# PROBLEM DESCRIPTION:
Every line of the entries with the word "stroke" in it should be shown.

# RECORDS TO PROCESS:
+---+
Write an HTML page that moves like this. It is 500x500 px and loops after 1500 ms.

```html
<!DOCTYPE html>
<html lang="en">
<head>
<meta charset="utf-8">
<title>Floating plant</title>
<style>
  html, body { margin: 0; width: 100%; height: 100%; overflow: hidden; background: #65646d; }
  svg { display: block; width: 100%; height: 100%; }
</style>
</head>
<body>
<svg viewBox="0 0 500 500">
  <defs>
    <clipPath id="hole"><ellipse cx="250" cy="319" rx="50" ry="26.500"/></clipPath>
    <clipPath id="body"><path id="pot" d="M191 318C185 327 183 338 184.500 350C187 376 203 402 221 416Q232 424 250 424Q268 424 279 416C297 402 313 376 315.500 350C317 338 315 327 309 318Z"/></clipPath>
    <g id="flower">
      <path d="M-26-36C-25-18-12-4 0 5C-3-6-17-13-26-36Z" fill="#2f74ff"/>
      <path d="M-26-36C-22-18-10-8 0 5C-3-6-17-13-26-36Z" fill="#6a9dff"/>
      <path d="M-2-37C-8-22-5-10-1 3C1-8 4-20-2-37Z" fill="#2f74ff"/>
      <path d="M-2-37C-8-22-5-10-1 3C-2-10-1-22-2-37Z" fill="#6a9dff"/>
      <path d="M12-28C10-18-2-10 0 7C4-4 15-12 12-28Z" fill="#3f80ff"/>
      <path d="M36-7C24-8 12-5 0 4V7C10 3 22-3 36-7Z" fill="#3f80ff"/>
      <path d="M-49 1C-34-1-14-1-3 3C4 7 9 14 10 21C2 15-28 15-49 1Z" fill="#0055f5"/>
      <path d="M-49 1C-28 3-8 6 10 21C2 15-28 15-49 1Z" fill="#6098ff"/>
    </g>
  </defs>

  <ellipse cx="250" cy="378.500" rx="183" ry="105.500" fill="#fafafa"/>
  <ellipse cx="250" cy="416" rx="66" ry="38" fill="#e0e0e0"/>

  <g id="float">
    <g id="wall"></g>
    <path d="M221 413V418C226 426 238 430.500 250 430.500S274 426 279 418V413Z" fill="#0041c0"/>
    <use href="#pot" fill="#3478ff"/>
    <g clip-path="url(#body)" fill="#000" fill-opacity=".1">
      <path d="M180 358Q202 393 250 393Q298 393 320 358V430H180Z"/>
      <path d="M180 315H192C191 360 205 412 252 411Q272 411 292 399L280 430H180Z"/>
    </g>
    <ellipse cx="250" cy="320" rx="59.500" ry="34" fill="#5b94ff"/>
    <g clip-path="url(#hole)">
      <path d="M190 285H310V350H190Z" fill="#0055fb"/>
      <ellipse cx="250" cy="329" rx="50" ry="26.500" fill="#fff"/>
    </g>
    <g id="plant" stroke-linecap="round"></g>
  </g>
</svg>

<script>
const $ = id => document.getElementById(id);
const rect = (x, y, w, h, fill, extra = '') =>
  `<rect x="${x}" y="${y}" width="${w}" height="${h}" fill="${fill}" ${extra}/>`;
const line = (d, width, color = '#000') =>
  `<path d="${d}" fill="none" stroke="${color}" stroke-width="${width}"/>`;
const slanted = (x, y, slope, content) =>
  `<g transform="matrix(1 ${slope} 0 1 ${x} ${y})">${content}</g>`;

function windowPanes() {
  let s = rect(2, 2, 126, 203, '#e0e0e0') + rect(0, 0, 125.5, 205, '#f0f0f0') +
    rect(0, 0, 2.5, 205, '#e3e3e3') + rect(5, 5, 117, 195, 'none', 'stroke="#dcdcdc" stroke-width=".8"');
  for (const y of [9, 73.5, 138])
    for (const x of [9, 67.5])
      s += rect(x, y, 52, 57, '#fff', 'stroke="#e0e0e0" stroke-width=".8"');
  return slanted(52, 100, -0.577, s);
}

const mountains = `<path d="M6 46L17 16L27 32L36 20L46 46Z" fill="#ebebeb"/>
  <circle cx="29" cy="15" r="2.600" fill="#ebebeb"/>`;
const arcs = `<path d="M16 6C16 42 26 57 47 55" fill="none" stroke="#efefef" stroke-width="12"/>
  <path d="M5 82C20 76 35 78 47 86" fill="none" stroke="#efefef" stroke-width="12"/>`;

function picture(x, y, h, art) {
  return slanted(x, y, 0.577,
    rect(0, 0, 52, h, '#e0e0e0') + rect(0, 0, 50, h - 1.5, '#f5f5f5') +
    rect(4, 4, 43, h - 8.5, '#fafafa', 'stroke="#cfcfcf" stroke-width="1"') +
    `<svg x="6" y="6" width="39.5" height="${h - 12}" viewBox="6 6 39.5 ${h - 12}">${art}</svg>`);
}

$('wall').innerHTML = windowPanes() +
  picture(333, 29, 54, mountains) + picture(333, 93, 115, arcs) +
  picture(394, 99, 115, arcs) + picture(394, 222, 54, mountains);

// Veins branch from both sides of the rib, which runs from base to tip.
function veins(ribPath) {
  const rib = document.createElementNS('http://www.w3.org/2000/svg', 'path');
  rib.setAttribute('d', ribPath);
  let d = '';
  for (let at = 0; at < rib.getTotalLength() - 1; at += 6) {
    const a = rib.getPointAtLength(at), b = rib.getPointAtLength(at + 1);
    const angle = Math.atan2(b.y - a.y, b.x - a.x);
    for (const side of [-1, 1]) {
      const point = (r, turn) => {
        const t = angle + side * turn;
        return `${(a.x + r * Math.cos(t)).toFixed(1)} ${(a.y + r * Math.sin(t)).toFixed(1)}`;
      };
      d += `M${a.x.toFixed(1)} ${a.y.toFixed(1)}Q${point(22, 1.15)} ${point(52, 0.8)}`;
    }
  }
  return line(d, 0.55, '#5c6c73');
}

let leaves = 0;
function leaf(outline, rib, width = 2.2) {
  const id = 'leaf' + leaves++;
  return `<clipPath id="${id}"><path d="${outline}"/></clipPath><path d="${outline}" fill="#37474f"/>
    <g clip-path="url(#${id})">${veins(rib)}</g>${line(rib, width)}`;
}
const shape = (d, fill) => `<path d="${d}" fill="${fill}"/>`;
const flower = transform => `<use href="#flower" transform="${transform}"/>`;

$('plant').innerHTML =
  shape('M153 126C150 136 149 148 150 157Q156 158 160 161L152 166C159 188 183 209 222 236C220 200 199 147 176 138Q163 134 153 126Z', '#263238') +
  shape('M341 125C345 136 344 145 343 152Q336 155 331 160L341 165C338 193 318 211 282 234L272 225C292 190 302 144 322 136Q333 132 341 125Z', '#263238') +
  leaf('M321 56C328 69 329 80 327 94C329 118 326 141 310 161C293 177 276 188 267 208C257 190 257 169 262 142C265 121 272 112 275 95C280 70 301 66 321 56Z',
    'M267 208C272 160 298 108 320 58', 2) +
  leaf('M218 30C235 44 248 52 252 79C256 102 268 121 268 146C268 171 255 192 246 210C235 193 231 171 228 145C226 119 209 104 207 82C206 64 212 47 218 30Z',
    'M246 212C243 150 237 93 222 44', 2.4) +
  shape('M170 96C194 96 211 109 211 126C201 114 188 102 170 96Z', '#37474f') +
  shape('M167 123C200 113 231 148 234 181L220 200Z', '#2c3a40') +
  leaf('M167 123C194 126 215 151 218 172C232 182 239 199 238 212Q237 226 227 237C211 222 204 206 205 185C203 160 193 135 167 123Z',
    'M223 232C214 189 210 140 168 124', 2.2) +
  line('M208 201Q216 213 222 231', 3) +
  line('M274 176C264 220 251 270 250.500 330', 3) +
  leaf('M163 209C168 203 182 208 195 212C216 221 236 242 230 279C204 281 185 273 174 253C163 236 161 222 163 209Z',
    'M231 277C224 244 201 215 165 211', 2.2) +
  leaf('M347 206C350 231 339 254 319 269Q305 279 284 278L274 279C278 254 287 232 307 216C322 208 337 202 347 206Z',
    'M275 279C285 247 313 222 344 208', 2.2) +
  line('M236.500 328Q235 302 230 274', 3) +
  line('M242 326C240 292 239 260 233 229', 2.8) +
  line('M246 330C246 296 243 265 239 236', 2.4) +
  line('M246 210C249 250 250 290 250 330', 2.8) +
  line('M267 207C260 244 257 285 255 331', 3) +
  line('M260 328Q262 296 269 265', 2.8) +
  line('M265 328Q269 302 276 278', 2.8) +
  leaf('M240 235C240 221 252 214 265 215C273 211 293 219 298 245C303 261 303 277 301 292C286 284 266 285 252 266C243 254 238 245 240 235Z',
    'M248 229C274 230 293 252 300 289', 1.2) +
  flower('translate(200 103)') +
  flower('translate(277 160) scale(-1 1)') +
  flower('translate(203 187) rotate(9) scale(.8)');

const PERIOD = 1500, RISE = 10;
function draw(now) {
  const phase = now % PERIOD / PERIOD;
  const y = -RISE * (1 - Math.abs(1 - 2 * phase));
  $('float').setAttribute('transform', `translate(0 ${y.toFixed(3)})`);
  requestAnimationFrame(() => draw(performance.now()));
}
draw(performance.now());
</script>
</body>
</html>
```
+---+
# ANSWER BELOW:
    <g id="plant" stroke-linecap="round"></g>
  `<path d="${d}" fill="none" stroke="${color}" stroke-width="${width}"/>`;
    rect(0, 0, 2.5, 205, '#e3e3e3') + rect(5, 5, 117, 195, 'none', 'stroke="#dcdcdc" stroke-width=".8"');
      s += rect(x, y, 52, 57, '#fff', 'stroke="#e0e0e0" stroke-width=".8"');
const arcs = `<path d="M16 6C16 42 26 57 47 55" fill="none" stroke="#efefef" stroke-width="12"/>
  <path d="M5 82C20 76 35 78 47 86" fill="none" stroke="#efefef" stroke-width="12"/>`;
    rect(4, 4, 43, h - 8.5, '#fafafa', 'stroke="#cfcfcf" stroke-width="1"') +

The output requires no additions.